These are the final weeks of the Israeli election campaign and Palestinians are frightened that they are seeing the start of a wave of demolitions designed to show Israeli voters that Benjamin Netanyahu, the Israeli Prime Minister, is strengthening Israel's grip on Jerusalem.

"It is all to do with the elections," said Ziyad Abu Humus, whose own house is under threat of destruction. "Maybe the bulldozers will come for my house soon."

Danny Seidmann, an Israeli human rights lawyer, agrees. After watching the destruction of the houses in Isawiya, he said: "The timing of this is not accidental. Another five demolitions are planned for tomorrow. Netanyahu is basing his campaign on the defence of Jerusalem, so these poor unfortunate people lose the roof over their heads." Mr Seidmann added that tensions were already high among Palestinians and a single spark could cause an explosion.

For the moment, people in Isawiya, most of whose houses are under threat, look apprehensive rather than politically militant. "They don't give permission for people to build so we don't know what to do," lamented Latifa Dorbas, as she tried to salvage the furniture of one house.

Pressure on Palestinians in Jerusalem has intensified over the past five years. Since 1993, when the Oslo accords were signed, those living on the West Bank - often within sight of the city - have not been able to enter it without a permit. The value of a Jerusalem identity card has thus been increased, but the Israeli Interior Ministry began a campaign to withdraw these three years ago and has so far confiscated 2,179, according to the Israeli human rights group B'tselem. This has had the effect of forcing more Palestinians to come back into Jerusalem because they fear losing their residency rights.

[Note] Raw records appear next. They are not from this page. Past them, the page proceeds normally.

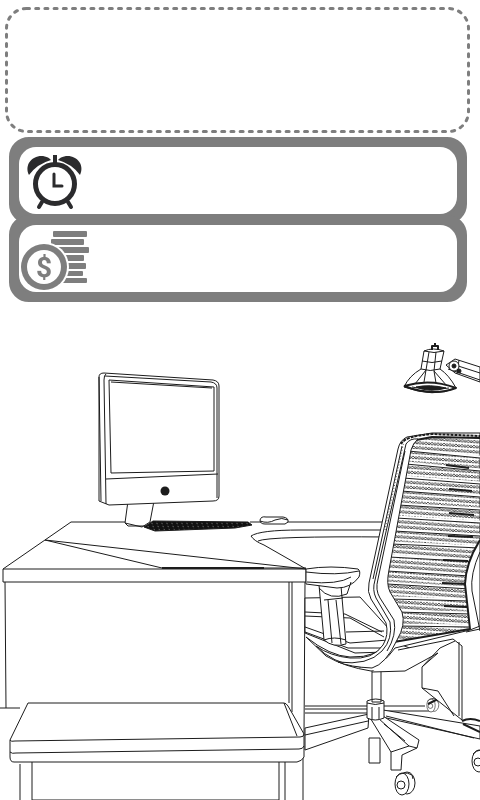
<!DOCTYPE html>
<html lang="en">
<head>
<meta charset="utf-8">
<title>Office time and money</title>
<style>
:root{--paper:#fff;--grey:#7e7e7e;--ink:#2b2b2d;--line:#1c1c1c}
*{box-sizing:border-box;margin:0}
html,body{width:480px;height:800px;overflow:hidden;background:var(--paper);font-family:Roboto,sans-serif}
.screen{position:relative;width:480px;height:800px;overflow:hidden;background:var(--paper)}
.display,.display svg{position:absolute;left:0;top:0;width:480px;height:140px}
.display rect{fill:none;stroke:var(--grey);stroke-width:3;stroke-linecap:round;stroke-dasharray:3 6.2}
.panel{position:absolute;left:9px;width:458px;border:10px solid var(--grey);border-radius:20px;background:var(--grey)}
.panel .field{width:438px;height:67px;border-radius:17px;background:var(--paper)}
.panel svg{position:absolute;overflow:visible}
.time{top:137px;height:87px}
.money{top:215px;height:87px}
.time svg{left:8px;top:8px;width:56px;height:56px}
.money svg{left:2px;top:5px;width:68px;height:62px}
.office{position:absolute;left:0;top:0;width:480px;height:800px}
.office .lines{fill:none;stroke:var(--line);stroke-width:1;stroke-linejoin:round}
.office .solid{fill:var(--paper)}
.office .dark{fill:var(--line)}
.office .thick{stroke-width:2}
.office .fine{stroke-width:.7}
</style>
</head>
<body>
<main class="screen">
  <svg class="office" viewBox="0 0 480 800" role="img" aria-label="Line drawing of an office desk with computer, lamp and chair">
    <defs>
      <pattern id="mesh" width="6" height="5" patternUnits="userSpaceOnUse" patternTransform="rotate(4)">
        <path d="M0 1L3 4L6 1M0 4L3 1.500L6 4" fill="none" stroke="#1c1c1c" stroke-width=".8"/>
      </pattern>
      <pattern id="keys" width="5" height="3" patternUnits="userSpaceOnUse" patternTransform="skewX(20)">
        <rect width="5" height="3" fill="#111"/><rect x="1" y="1" width="1" height="1" fill="#999"/>
      </pattern>
      <clipPath id="meshArea"><path d="M411 441L432 437L480 438V540Q466 562 465 584L470 629L388 643Q400 632 402 617L388 589Q386 580 389 568Z"/></clipPath>
      <g id="caster">
        <ellipse class="solid" cx="10" cy="13" rx="8" ry="11"/>
        <ellipse class="solid" cx="5" cy="14" rx="7" ry="11"/>
        <circle cx="4" cy="15" r="4"/>
        <path d="M-1 7Q6 0 15 5L16 9"/>
      </g>
    </defs>

    <g class="lines" id="lamp">
      <path class="solid" d="M446 365L455 359L480 367V382L455 373Z"/>
      <path d="M452 364L480 373M459 360L457 374M448 369L480 380"/>
      <circle class="solid" cx="454" cy="366" r="5"/><circle class="dark" cx="454" cy="366" r="2"/>
      <circle class="dark" cx="459" cy="371" r="2"/>
      <path class="solid" d="M424 351Q433 347 444 351L440 369Q449 375 456 388Q434 398 404 387Q409 376 421 369Z"/>
      <path class="thick" d="M404 386Q430 378 456 388Q433 397 404 386"/>
      <path d="M421 369Q430 372 440 369M422 361Q432 364 442 361M424 351Q434 354 444 351M429 352L426 370L415 384M436 352L434 371L436 383M426 370L424 382M434 371L447 386M412 387Q430 391 449 388"/>
      <path class="dark" d="M416 387Q430 384 446 388Q430 393 416 387Z"/>
      <path class="thick" d="M432 350V346H438V350M435 346V343"/>
    </g>

    <g class="lines" id="desk">
      <path class="solid" d="M71 522H480V800H5V570Z" stroke="none"/>
      <path d="M3 569L71 522H128M250 522H480M3 569H306V582H3ZM45 540L162 568"/>
      <path d="M45 540L306 569M162 568H306" />
      <path d="M251 536Q260 530 300 530H390M251 536Q254 541 264 545L306 569M258 541Q268 536 390 537"/>
      <path class="thick" d="M162 568H264"/>
      <path d="M5 582L6 708M0 708H20M289 582V703M292 582V712M305 582L304 734"/>
    </g>

    <g class="lines" id="computer">
      <path class="solid" d="M128 501L125 523L142 527L150 522L154 501Z"/>
      <path d="M125 523L128 526H146"/>
      <path class="solid" d="M99 377Q99 373 104 373L213 380Q219 381 219 386V496Q219 501 213 501L109 505L99 501Z"/>
      <path d="M106 374Q104 375 104 380L106 504M99 377L101 501M105 376L211 382Q217 383 217 388V498"/>
      <path d="M109 380L214 387V471L111 473ZM111 382L212 388M106 479L218 474"/>
      <circle class="dark" cx="165" cy="491" r="4.500" stroke="none"/>
      <path d="M144 527L153 521L248 522L252 525L235 528L155 531Z" fill="url(#keys)"/>
      <path class="solid" d="M260 520Q261 516 266 517H283Q289 518 288 522Q286 525 280 524H265Q260 524 260 520Z"/>
      <path d="M260 521Q268 524 275 520Q282 517 288 520"/>
    </g>

    <g class="lines" id="chair">
      <g id="chair-base">
        <path d="M305 706H368M305 709H368M305 713H368M384 706H425M384 711H432"/>
        <path class="solid" d="M369 714L305 728V750L368 728ZM305 735L368 721"/>
        <path class="solid" d="M383 710L480 726V739L382 717ZM386 716L474 738"/>
        <path class="solid" d="M369 716L383 716L419 740L417 748L402 755L401 770L391 770V752Z"/>
        <path d="M378 718L409 746L417 748M391 752L409 746M384 724L405 741"/>
        <path class="solid" d="M369 738H380V763H369Z"/>
        <path class="solid" d="M372 660H381V702H372ZM367 701Q376 697 384 701V718Q375 722 367 718Z"/>
        <path d="M367 703Q375 706 384 703M372 707V719M379 707V719"/>
        <use href="#caster" x="397" y="770"/>
        <use href="#caster" x="474" y="747"/>
        <g transform="translate(428 697) scale(.6)"><use href="#caster"/></g>
        <path class="thick" d="M462 721Q470 717 480 721M463 724L480 732M428 704L438 699"/>
      </g>
      <g id="chair-seat">
        <path class="solid" d="M305 598L360 597L390 630L385 652L355 653L305 633Z"/>
        <path d="M305 612L345 614L382 632M305 616L350 618L384 637M305 627L350 643L388 640M305 632L348 648H387M346 632L384 631"/>
        <path class="solid" d="M306 637Q330 656 350 657Q379 658 389 640L420 652L400 669L371 671Q345 667 326 656Z"/>
        <path class="solid" d="M398 650L453 639L462 646V720L422 688V667L438 653L405 671L372 672"/>
        <path d="M422 667L440 648L455 641M422 688L438 691L454 716M459 642V716"/>
      </g>
      <g id="armrest">
        <path class="solid" d="M319 585L324 640Q333 648 346 644L341 586Z"/>
        <path d="M324 600L343 598M328 600L332 643M336 600L341 644M324 640Q334 636 346 640"/>
        <path class="solid" d="M306 569Q330 565 358 569Q361 571 359 577Q351 588 337 588L306 584Z"/>
        <path d="M306 572Q337 576 359 571M307 582Q338 585 351 577M319 588Q330 601 347 594L351 582"/>
      </g>
      <g id="backrest">
        <path class="solid" d="M480 433L432 433L407 437Q400 440 398 449L369 583Q367 592 371 599L386 623Q389 635 383 645Q373 660 350 658Q330 656 316 646Q332 663 360 667Q382 668 395 648L470 630L480 626Z"/>
        <g clip-path="url(#meshArea)">
          <rect x="380" y="430" width="100" height="216" fill="url(#mesh)" stroke="none"/>
          <path d="M408 450L480 457M406 463L480 470M403 477L480 483M401 490L480 496M398 504L480 509M396 517L480 522M394 530L480 535M391 543L480 547M389 556L480 561M387 570L470 575M387 583L470 588M391 598L470 600M396 611L470 613M398 625L470 626" stroke="#fff" stroke-width="3"/>
          <path d="M408 451L480 458M406 464L480 471M403 478L480 484M401 491L480 497M398 505L480 510M396 518L480 523M394 531L480 536M391 544L480 548M389 557L480 562M387 571L470 576M387 584L470 589M391 599L470 601M396 612L470 614M398 626L470 627"/>
        </g>
        <path class="thick" d="M411 441L432 437L480 438M480 540Q466 562 465 584L470 629L388 643"/>
        <path class="solid" d="M406 444Q410 438 418 439Q413 443 411 450L389 570Q386 584 390 592L402 612Q406 625 397 640Q386 664 372 668Q350 667 338 662Q368 666 382 651Q393 639 390 622L376 598Q372 590 375 580Z"/>
        <path d="M402 446L373 579M405 451L378 579Q375 590 380 598L394 620Q397 635 387 651"/>
        <path class="thick" d="M401 444Q405 436 432 434L480 436" stroke-dasharray="3 1"/>
        <path class="fine" d="M404 441L385 530" stroke-width="3" stroke-dasharray="1 2"/>
        <path class="thick" d="M446 465L469 468M449 489L472 491M449 513L474 515M448 536L473 537M443 560L468 561M442 583L466 584M444 606L467 607"/>
        <path d="M480 552Q470 574 472 591L480 631M466 632L480 629"/>
      </g>
    </g>

    <g class="lines" id="bench">
      <path class="solid" d="M32 760H279V800H32Z"/>
      <path d="M20 764V800M285 761V800M303 757V800"/>
      <path class="solid" d="M28 703H284Q286 703 288 706L304 734V757Q302 761 297 762H14Q10 762 10 757V740Z"/>
      <path d="M10 740Q11 742 15 741L300 737Q304 737 304 734M10 752Q12 754 16 753L299 749Q303 749 304 746M284 703L297 736"/>
    </g>
  </svg>

  <section class="display" aria-label="Result">
    <svg viewBox="0 0 480 140" aria-hidden="true"><rect x="6.500" y="8.500" width="462" height="123" rx="20"/></svg>
  </section>

  <section class="panel time" aria-label="Time">
    <div class="field"></div>
    <svg viewBox="27 155 56 56" role="img" aria-label="Alarm clock">
      <g fill="var(--ink)">
        <path d="M29 175C24 165 32 155 43 156Q49 157 51 160Q37 164 29 175Z"/>
        <path d="M80 175C85 165 77 155 66 156Q60 157 58 160Q72 164 80 175Z"/>
        <rect x="53" y="155" width="4" height="9"/>
      </g>
      <g fill="none" stroke="var(--ink)" stroke-linecap="round">
        <circle cx="55" cy="184" r="19.500" stroke-width="5"/>
        <path d="M42 202L39 207M68 202L71 207" stroke-width="4"/>
        <path d="M54 174V186H62" stroke-width="3"/>
      </g>
    </svg>
  </section>

  <section class="panel money" aria-label="Money">
    <div class="field"></div>
    <svg viewBox="21 230 68 62" role="img" aria-label="Coins">
      <g fill="var(--grey)">
        <rect x="53" y="231" width="34" height="6" rx="1"/>
        <rect x="51" y="239" width="33" height="6" rx="1"/>
        <rect x="55" y="247" width="34" height="6" rx="1"/>
        <rect x="58" y="255" width="26" height="6" rx="1"/>
        <rect x="62" y="263" width="24" height="6" rx="1"/>
        <rect x="60" y="271" width="23" height="5" rx="1"/>
        <rect x="58" y="278" width="29" height="5" rx="1"/>
        <circle cx="44" cy="267" r="25" fill="var(--paper)"/>
        <circle cx="44" cy="267" r="23"/>
        <circle cx="44" cy="267" r="17" fill="var(--paper)"/>
        <text x="44" y="277" text-anchor="middle" font-family="Roboto, sans-serif" font-size="28" font-weight="700">$</text>
      </g>
    </svg>
  </section>
</main>
</body>
</html>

Why these rights matter is explained by the case of Fayez Zeitawi, a Palestinian from Jerusalem who was knifed earlier in the year, apparently by a Jewish serial stabber. His hospital fees were about pounds 11,200. But his right to reside in Jerusalem was withdrawn in 1998 and with it his right to health insurance. He will have to pay his medical expenses himself.

The daily Haaretz newspaper notes that "as a Palestinian [Mr Zeitawi] cannot be recognised as the victim of terrorist activity".

In addition to trying to reduce the number of Palestinians in the West Bank, the government is rapidly increasing the number of Jewish settlements and settlers in the area. United States satellite photographs reveal that Mr Netanyahu has built 12 new settlements on hilltops since the Wye Plantation accords with the Palestinians - now frozen - were brokered by the US President, Bill Clinton, last October. Another six settlements were built immediately before the Wye meeting.

Madeleine Albright, the US Secretary of State, told Ariel Sharon, the Israeli Foreign Minister, that the new settlements break an explicit Israeli promise to the US not to build new settlements or expand existing ones. In the past three years the number of settlers on the West Bank has risen from 150,000 to 180,000. Housing starts in the settlements last year were up 105 per cent, compared with only 20 per cent in Israel.

New access roads are designed to carve up the territory, isolating Palestiniansand making it more and more difficult on the ground for Yasser Arafat, the Palestinian leader, ever to establish a Palestinian state.